being welcoming

You never know when you'll run into a good story. Who would expect that an errand-in-the-middle-of-rush-hour to replace a headlight you just noticed was out (I got tickets the last time my lights burned out before I noticed they were out, so there was no time to spare this time) would turn into a gem of an interaction?

As Lloyd helped me replace the worn-out headlamp, he happened to say something about welcoming people to America. He told me this as we walked out to the parking lot of an auto parts store not far from my house in the more immigrant heavy part of Nashville. There's a lot of Spanish spoken in this store, and probably some other languages too.

Lloyd prefaced his welcome-to-America story with a story of his own lack of welcome somewhere outside the States: As a soldier, years ago it seems, he was out and about somewhere in Europe when a man standing with a girlfriend asked Lloyd if he was "Americano." Lloyd, in his military get-up, said that he was. And the man spit in his face. Lloyd, as he tells it, is a redneck, so he charged the man. But the man's girlfriend held them apart. Some welcome.

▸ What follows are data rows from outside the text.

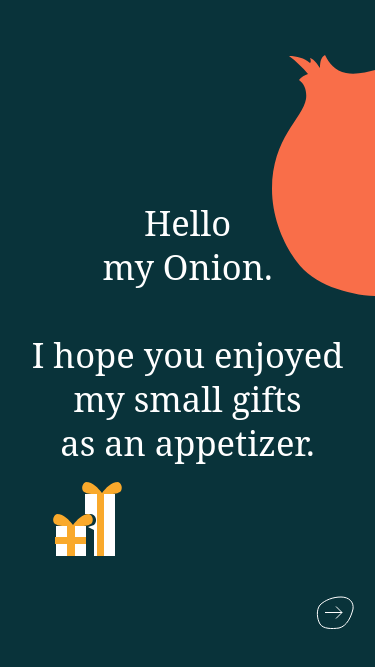
<!DOCTYPE html>
<html lang="en">
<head>
<meta charset="utf-8">
<title>Hello my Onion</title>
<style>
:root {
  --night: #09333a;
  --fruit: #f96e49;
  --ribbon: #f9a92b;
  --paper: #ffffff;
}
* { box-sizing: border-box; margin: 0; }
html, body { width: 375px; height: 667px; overflow: hidden; background: var(--night); }
.story {
  position: relative;
  width: 375px;
  height: 667px;
  overflow: hidden;
  padding-top: 201px;
  background: var(--night);
  color: var(--paper);
}
.greeting {
  position: relative;
  display: flex;
  flex-direction: column;
  gap: 44px;
  font: 400 34.5px/44px "Noto Serif", serif;
  text-align: center;
  white-space: nowrap;
}
.greeting h1 { font: inherit; }
.pomegranate, .gifts, .next { position: absolute; display: block; }
.pomegranate { left: 265px; top: 50px; fill: var(--fruit); }
.gifts { left: 50px; top: 480px; }
.next { left: 315px; top: 594px; }
.next svg { display: block; fill: none; stroke: var(--paper); stroke-width: 1; }
.box { fill: var(--paper); }
.band { fill: var(--ribbon); }
.shade { fill: var(--night); }
</style>
</head>
<body>
<main class="story">
  <svg class="pomegranate" width="110" height="250" viewBox="0 0 110 250" role="img" aria-label="Pomegranate">
    <path d="M110 20C102 22 91 25 81 23C70 21 64 13 60 5C56 7 55 12 55 18C52 14 50 10 45 8C46 10 46 12 45 13C39 8 32 6 24 6C31 11 38 18 43 24C40 25 36 27 34 30C40 34 42 42 41 49C38 68 7 88 7 139C7 168 19 195 32 212C48 234 82 245 110 246Z"/>
  </svg>

  <div class="greeting">
    <h1>Hello<br>my Onion.</h1>
    <p>I hope you enjoyed<br>my small gifts<br>as an appetizer.</p>
  </div>

  <svg class="gifts" width="76" height="78" viewBox="0 0 76 78" role="img" aria-label="Two wrapped gifts">
    <defs>
      <path id="bow" d="M19 12C13 12 5 13 1 9C-1 5 1 1 4 0C11 0 16 6 20 11C24 6 29 0 36 0C39 1 41 5 39 9C35 13 27 12 21 12Z"/>
    </defs>
    <g class="tall-gift">
      <rect class="box" x="35" y="14" width="30" height="62"/>
      <rect class="band" x="47" y="14" width="7" height="62"/>
      <use class="band" href="#bow" x="32" y="2"/>
    </g>
    <path class="shade" d="M35 34H41C46 35 48 41 44 45L38 47L44 50V76H35Z"/>
    <g class="small-gift">
      <rect class="box" x="6" y="46" width="30" height="30"/>
      <rect class="band" x="17" y="46" width="8" height="30"/>
      <rect class="band" x="5" y="57" width="31" height="7"/>
      <use class="band" href="#bow" x="3" y="34"/>
    </g>
  </svg>

  <a class="next" href="#" aria-label="Next">
    <svg width="42" height="38" viewBox="0 0 42 38">
      <path d="M5 11C10 6 18 3 26 3C34 3 39 8 38 15C36 23 32 32 24 34C17 35 8 35 5 30C2 25 1 16 5 11Z"/>
      <path d="M10 18.5H27M21 12.5L27 18.5L21 24.5"/>
    </svg>
  </a>
</main>
</body>
</html>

Fast-forward to sometime more recently: Lloyd was helping a customer and asked the man where he was from. "Laos," the man replied. And Lloyd said, "Welcome to America!" And the man started to cry. Lloyd was afraid he'd said something wrong. But then the man explained, "I've been in America for 19 years, and you're the first American to welcome me here." Wow.

That gets you in the gut, doesn't it? Our pride in being American should translate into welcoming new people into our midst. Unwillingness to be welcoming sure looks a whole lot like insecurity and a whole lot like not loving our neighbor as ourself. How would you want to be treated if you were the new person in town?